Yes, Bush Can has been traveling all over the country to spread what the Yes Men say is the truth about the Bush administration. Their reception, however, seems to vary only slightly based on location. “Surprisingly, the regional differences aren’t as big as one might think,” said Bonanno. “Although right now we are in the Carolinas, where people have been much more reserved about expressing their political position.” Bonanno also said that local residents in places like Washington D.C. tend to be more in tune with the subtler aspects of the satire of Yes, Bush Can.

So why do the Yes Men think the Bush administration falls into the category of “powerful criminals”? “We think they want to hasten Armageddon,” said Bonanno. ”They are fighting terror in a way that will make hell on earth. Even Rumsfeld has said that attacking Iraq will make the world more dangerous. Of course, then there is their longer term commitment to Armageddon by failing to sign the Kyoto Protocol, etc.”

Furthermore, Bonanno and Bichlbaum fear Americans are the victims of an information gap for which they say the Bush administration is responsible. “There is still a huge majority that think Saddam Hussein had connections to al Qaeda, had WMD’s, and even that they got a bigger tax cut than the wealthy,” said Mike. “If [this gap] can’t be corrected, we will have to keep living with these lies.”

The success of the Yes Men seems to be tied to the popularity of political satire. Television programming such as “The Daily Show” with Jon Stewart are hugely popular, particularly with a younger audience. This combination of politics and comedy could be crucial in getting young people to the polls next week.

The Yes Men strongly encourage young people to become involved with activism. They believe students make up a particularly important group because college promotes critical evaluation. When I asked Bonanno what activities he was involved with when he was in college, he replied, “Vomiting in red, white, and blue at a Dan Quayle fundraiser.” While their methods are unconventional to say the least, the Yes Men are undeniably committed to “changing the world, one prank at a time.”

As they began packing up to leave Charlottesville Tuesday night, the Yes Men left us with a few final and ever-convincing words on behalf of their cause. “Bush/Cheney: Fighting terrorism with fascism!”

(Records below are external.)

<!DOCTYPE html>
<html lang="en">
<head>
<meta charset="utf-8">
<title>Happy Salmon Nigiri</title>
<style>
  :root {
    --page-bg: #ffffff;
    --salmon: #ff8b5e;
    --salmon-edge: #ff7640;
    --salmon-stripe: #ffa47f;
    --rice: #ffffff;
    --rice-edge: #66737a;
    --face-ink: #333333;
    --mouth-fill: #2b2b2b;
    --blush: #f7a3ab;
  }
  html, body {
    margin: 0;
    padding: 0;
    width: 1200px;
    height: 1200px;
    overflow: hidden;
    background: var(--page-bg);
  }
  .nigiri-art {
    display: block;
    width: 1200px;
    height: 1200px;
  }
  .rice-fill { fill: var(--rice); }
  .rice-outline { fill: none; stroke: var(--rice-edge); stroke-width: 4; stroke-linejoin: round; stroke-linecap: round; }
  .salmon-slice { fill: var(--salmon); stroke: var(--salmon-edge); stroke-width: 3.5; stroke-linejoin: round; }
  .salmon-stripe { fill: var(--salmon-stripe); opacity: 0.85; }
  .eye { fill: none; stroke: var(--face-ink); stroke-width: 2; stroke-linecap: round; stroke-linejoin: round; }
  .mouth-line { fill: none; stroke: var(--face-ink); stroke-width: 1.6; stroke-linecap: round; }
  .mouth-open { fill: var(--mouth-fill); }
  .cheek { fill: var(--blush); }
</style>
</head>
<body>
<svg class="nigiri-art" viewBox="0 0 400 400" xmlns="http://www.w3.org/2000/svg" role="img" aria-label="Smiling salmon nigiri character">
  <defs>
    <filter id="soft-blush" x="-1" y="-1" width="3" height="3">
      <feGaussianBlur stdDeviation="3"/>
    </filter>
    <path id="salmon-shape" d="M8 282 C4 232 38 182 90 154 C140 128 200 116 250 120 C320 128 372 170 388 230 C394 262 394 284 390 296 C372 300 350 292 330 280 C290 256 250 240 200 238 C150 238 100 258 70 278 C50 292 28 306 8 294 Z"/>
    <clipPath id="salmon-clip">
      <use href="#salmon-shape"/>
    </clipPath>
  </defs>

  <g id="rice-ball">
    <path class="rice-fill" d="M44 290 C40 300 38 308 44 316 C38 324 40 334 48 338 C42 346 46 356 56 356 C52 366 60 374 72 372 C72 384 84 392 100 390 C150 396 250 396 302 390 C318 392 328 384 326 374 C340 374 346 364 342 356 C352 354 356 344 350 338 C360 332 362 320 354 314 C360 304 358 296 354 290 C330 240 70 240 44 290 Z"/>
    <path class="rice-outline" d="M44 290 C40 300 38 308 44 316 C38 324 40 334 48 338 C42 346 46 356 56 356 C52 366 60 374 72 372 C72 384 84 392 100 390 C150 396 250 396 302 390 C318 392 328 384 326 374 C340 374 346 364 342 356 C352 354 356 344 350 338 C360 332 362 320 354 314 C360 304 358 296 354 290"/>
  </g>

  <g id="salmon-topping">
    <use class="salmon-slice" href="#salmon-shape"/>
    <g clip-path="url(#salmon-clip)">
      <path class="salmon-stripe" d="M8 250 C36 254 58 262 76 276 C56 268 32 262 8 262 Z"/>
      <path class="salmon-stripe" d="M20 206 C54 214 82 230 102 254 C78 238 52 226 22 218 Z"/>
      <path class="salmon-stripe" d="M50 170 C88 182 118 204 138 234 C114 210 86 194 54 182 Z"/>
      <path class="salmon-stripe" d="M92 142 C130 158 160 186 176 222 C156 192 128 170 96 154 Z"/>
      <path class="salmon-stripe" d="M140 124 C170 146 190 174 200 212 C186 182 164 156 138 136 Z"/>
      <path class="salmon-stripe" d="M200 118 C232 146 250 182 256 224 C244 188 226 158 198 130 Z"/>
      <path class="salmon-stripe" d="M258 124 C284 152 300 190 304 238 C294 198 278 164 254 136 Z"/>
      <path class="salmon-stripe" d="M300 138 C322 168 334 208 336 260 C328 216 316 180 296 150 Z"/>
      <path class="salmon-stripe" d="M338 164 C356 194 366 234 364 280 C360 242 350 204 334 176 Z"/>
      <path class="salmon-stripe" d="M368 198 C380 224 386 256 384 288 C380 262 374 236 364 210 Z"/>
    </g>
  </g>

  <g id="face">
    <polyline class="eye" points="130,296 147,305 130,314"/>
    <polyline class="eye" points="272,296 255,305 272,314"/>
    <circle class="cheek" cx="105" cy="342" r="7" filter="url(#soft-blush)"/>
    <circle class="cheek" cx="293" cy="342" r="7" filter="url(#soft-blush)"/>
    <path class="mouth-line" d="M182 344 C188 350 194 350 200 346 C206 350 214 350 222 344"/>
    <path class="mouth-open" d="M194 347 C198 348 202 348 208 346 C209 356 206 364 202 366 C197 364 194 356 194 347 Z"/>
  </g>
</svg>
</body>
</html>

Suemeeda Sood, 19, is a student at the University of Virginia and a regular contributor to WireTap.